The RBZ should actually extend its regulatory arm to monitor what is happening in the banks to ensure that there is sanity in the banking sector.

But, those things are only symptoms of a deeper challenge which underlies the whole monetary system that foreign currency is getting scarce from both the supply and demand side factors.

ND: So what would you want to advise the RBZ in that case?

PG: Well, the thing I would like to advise the central bank is in respect of importing cash, there may not be a need to import. Like the central bank has always said: “We would want to import lower denominations of $1 and $2, which are very difficult to trade on the market, because as we speak right now if you got $1 or $2 you are unlikely to get a premium on that one.”

Why can’t they import $1 and $2? I know there is a cost element, but the long-term effect is that it will be traded in the economy, it will exchange hands in the economy because people do not differentiate between a $2 bond and $2 United States dollar note. Naturally, we will not differentiate and will exchange that money.

But, if they import $10 or $20 people will hold on to that money and they do not trade it or use it for purchases, but to trade the money itself.

So why can’t the reserve bank not reduce its importation of cash, leave it for nostro and settle payments for imports? We have got genuine invoices to pay outside the country and it is better that way.
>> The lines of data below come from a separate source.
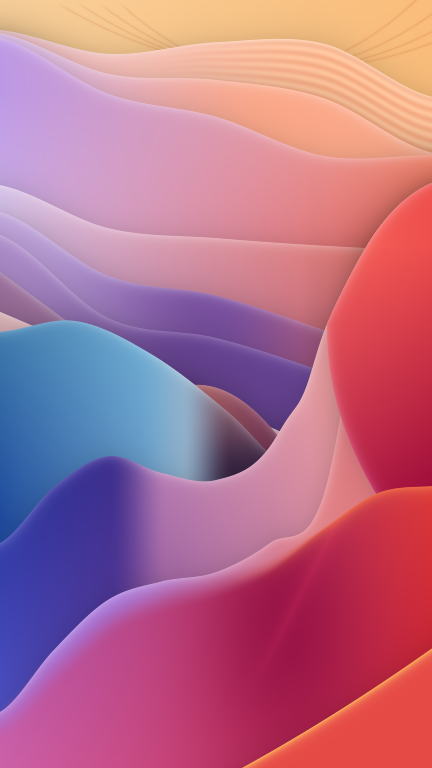
A WebGL 2 fragment shader for this background:

```glsl
#version 300 es
precision highp float;
// Flowing silk folds under a peach sky: each fold is a smooth height curve,
// painted back to front with a corner gradient, a lit rim and a soft shadow.
uniform vec2 u_resolution;
out vec4 fragColor;

// Colour from percentages.
vec3 rgb(int r, int g, int b) { return vec3(r, g, b) / 100.; }

// Catmull-Rom segment between v.y and v.z, given in thousandths.
float spline(float t, vec4 v) {
  return (v.y + .5 * t * (v.z - v.x + t * (2. * v.x - 5. * v.y + 4. * v.z - v.w
    + t * (3. * (v.y - v.z) + v.w - v.x)))) / 1000.;
}

// Smooth curves through five or nine evenly spaced heights.
float curve(float x, int h[5]) {
  float s = clamp(x, 0., .9999) * 4.;
  int i = int(s);
  return spline(fract(s), vec4(h[max(i - 1, 0)], h[i], h[i + 1], h[min(i + 2, 4)]));
}
float curve(float x, int h[9]) {
  float s = clamp(x, 0., .9999) * 8.;
  int i = int(s);
  return spline(fract(s), vec4(h[max(i - 1, 0)], h[i], h[i + 1], h[min(i + 2, 8)]));
}

// Turns a signed field into distance, in canvas heights.
float edge(float d) {
  return d / max(length(vec2(dFdx(d), dFdy(d))) * u_resolution.y, .0001);
}

// Gradient between four corner colours of a box (low xy, high xy).
vec3 corners(vec2 p, vec4 box, vec3 bl, vec3 br, vec3 tl, vec3 tr) {
  vec2 t = clamp((p - box.xy) / (box.zw - box.xy), 0., 1.);
  return mix(mix(bl, br, t.x), mix(tl, tr, t.x), t.y);
}

// Paints a fold where e > 0, with a brightened rim and a cast shadow.
void layer(inout vec3 col, float e, vec3 fill) {
  col *= 1. - .09 * exp(min(e, 0.) / .018);
  fill = mix(fill, sqrt(fill), .7 * exp(-max(e, 0.) / .006));
  col = mix(col, fill, smoothstep(-.6, .6, e * u_resolution.y));
}

void main() {
  vec2 p = gl_FragCoord.xy / u_resolution;
  float x = p.x, y = p.y;

  // Sky with a few fine arcs
  vec3 col = mix(rgb(98,82,61), rgb(98,74,48), x);
  for (float i = 0.; i < 4.; i++) {
    float t = (x - .12 - .05 * i) / (.25 - .03 * i);
    float arc = edge(y - 1. + .065 * t * (1.3 - .3 * t));
    col -= rgb(5,9,8) * exp(-abs(arc) / .001) * smoothstep(0., .2, t);
  }

  // Pleated veil along the top
  float crest = curve(x, int[](961, 930, 945, 943, 874));
  float pleat = curve(x, int[](957, 904, 896, 872, 801));
  float k = (crest - y) / (crest - pleat);
  vec3 fill = mix(rgb(97,77,79), rgb(99,73,57), smoothstep(0., .8, x));
  fill += rgb(2,5,5) * sin(k * 34. + 3. * x) * smoothstep(.3, .8, x);
  layer(col, edge(crest - y), fill);
  fill = mix(rgb(86,72,90), rgb(99,66,54), smoothstep(0., .65, x));
  layer(col, edge(pleat - y), fill);

  // Broad lilac-to-coral sheets
  float h = curve(x, int[](951, 878, 848, 797, 798));
  fill = corners(p, vec4(0, .67, 1, .88), rgb(83,72,92), rgb(91,38,33),
    rgb(74,60,90), rgb(99,63,50));
  layer(col, edge(h - y), fill);
  h = curve(x, int[](759, 703, 690, 680, 674));
  fill = corners(p, vec4(0, .58, .85, .73), rgb(74,63,84), rgb(83,42,44),
    rgb(85,77,93), rgb(90,47,41));
  layer(col, edge(h - y), fill);
  h = curve(x, int[](724, 641, 615, 570, 518));
  fill = mix(rgb(76,65,87), rgb(47,31,62), smoothstep(0., .5, x));
  fill = mix(fill, rgb(64,34,50), smoothstep(.5, .78, x));
  layer(col, edge(h - y), fill);
  h = curve(x, int[](694, 586, 560, 516, 466));
  fill = mix(rgb(68,55,79), rgb(40,26,57), smoothstep(0., .45, x));
  layer(col, edge(h - y), fill);

  // Small slivers behind the blue wave
  layer(col, edge(.646 - .415 * x - y), rgb(60,43,60));
  layer(col, edge(.594 - .24 * x - y), rgb(84,68,70));
  float d = x - .456;
  fill = mix(rgb(67,37,40), rgb(48,23,34), smoothstep(0., .18, d));
  layer(col, edge(.499 - 1.9 * d * d - y), fill);

  // Blue wave fading into dusk on its right flank
  h = curve(x / .7, int[](568, 582, 539, 465, 375));
  fill = corners(p, vec4(0, .32, .42, .56), rgb(12,29,62), rgb(47,68,82),
    rgb(24,47,67), rgb(48,72,86));
  fill = mix(fill, rgb(62,68,76), smoothstep(.32, .46, x) * .7);
  vec3 dusk = mix(rgb(22,14,26), rgb(46,31,38), smoothstep(.38, .47, y));
  fill = mix(fill, dusk, smoothstep(.42, .54, x));
  layer(col, edge(h - y), fill);

  // Long ribbon: indigo on the left, rose on the right
  h = curve(x, int[](293, 366, 406, 384, 375, 419, 573, 702, 762));
  h -= .024 * exp(-pow(abs(x - .705) / .035, 2.));
  float body = edge(h - y);
  fill = corners(p, vec4(.3, .25, .78, .5), rgb(60,38,65), rgb(84,54,62),
    rgb(74,53,76), rgb(92,61,61));
  vec3 indigo = corners(p, vec4(0, .08, .3, .4), rgb(30,31,76), rgb(36,22,60),
    rgb(14,19,60), rgb(25,18,54));
  layer(col, body, mix(indigo, fill, smoothstep(.25, .39, x)));

  // Turned lower lip of the ribbon
  h = curve(x, int[](73, 154, 219, 243, 255, 293, 357, 740, 870));
  fill = mix(rgb(64,46,85), rgb(88,49,51), smoothstep(.2, .8, x));
  layer(col, min(edge(h - y), body), fill);

  // Red face on the right
  float fold = edge(x - .757 - 2.5 * pow(max(.57 - y, 0.), 2.));
  fill = corners(p, vec4(.75, .36, 1, .68), rgb(72,14,29), rgb(62,5,23),
    rgb(97,39,36), rgb(93,31,30));
  layer(col, min(fold, body), fill);

  // Magenta-to-crimson hump, blurred on the left and crisp on the right
  h = curve(x, int[](60, 128, 190, 221, 238, 263, 312, 358, 367));
  fill = corners(p, vec4(0, 0, 1, .36), rgb(80,38,66), rgb(76,10,20),
    rgb(60,30,70), rgb(86,22,22));
  vec2 q = p - vec2(.66, .19);
  fill = mix(fill, rgb(55,4,25), .8 * exp(-28. * dot(q, q)));
  d = x - .6 - .9 * (y - .12);
  fill += rgb(7,3,3) * exp(-abs(d) / .02) * smoothstep(.08, .2, y);
  float e = edge(h - y), crisp = smoothstep(.45, .8, x);
  fill = mix(fill, rgb(96,48,30), .8 * crisp * exp(-max(e, 0.) / .007));
  float soft = mix(.022, .6 / u_resolution.y, crisp);
  col = mix(col, fill, smoothstep(-soft, soft, e));

  // Coral corner with a golden edge
  d = x - .56;
  e = edge(.31 * d + .1 * d * abs(d) - y);
  layer(col, e, mix(rgb(90,29,27), rgb(99,58,18), exp(-max(e, 0.) / .004)));

  fragColor = vec4(col, 1);
}
```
Whatever they import should be strictly on smaller denominations.

ND: Is that because on a smaller denomination it will be harder to put a premium?

PG: It will be harder because on smaller denominations you cannot put a premium on $1 and it is also harder to externalise, I think that should be implemented by the central bank.

ND: Otherwise we risk going into hyperinflationary mode?

PG: That is a real risk, but we do not want to get there because we thought dollarisation was going to take care of that, but it is manifesting in a different and unexpected way. We may fail to realise the benefits of dollarisation and be forced out of this dollarisation.

I think these are some of the things we should be working on.

The bigger picture is that we do not have foreign currency, but what is disturbing is that whilst there are reported improvements in respect of the inflows of foreign currency, it does not reflect on what is happening on the ground.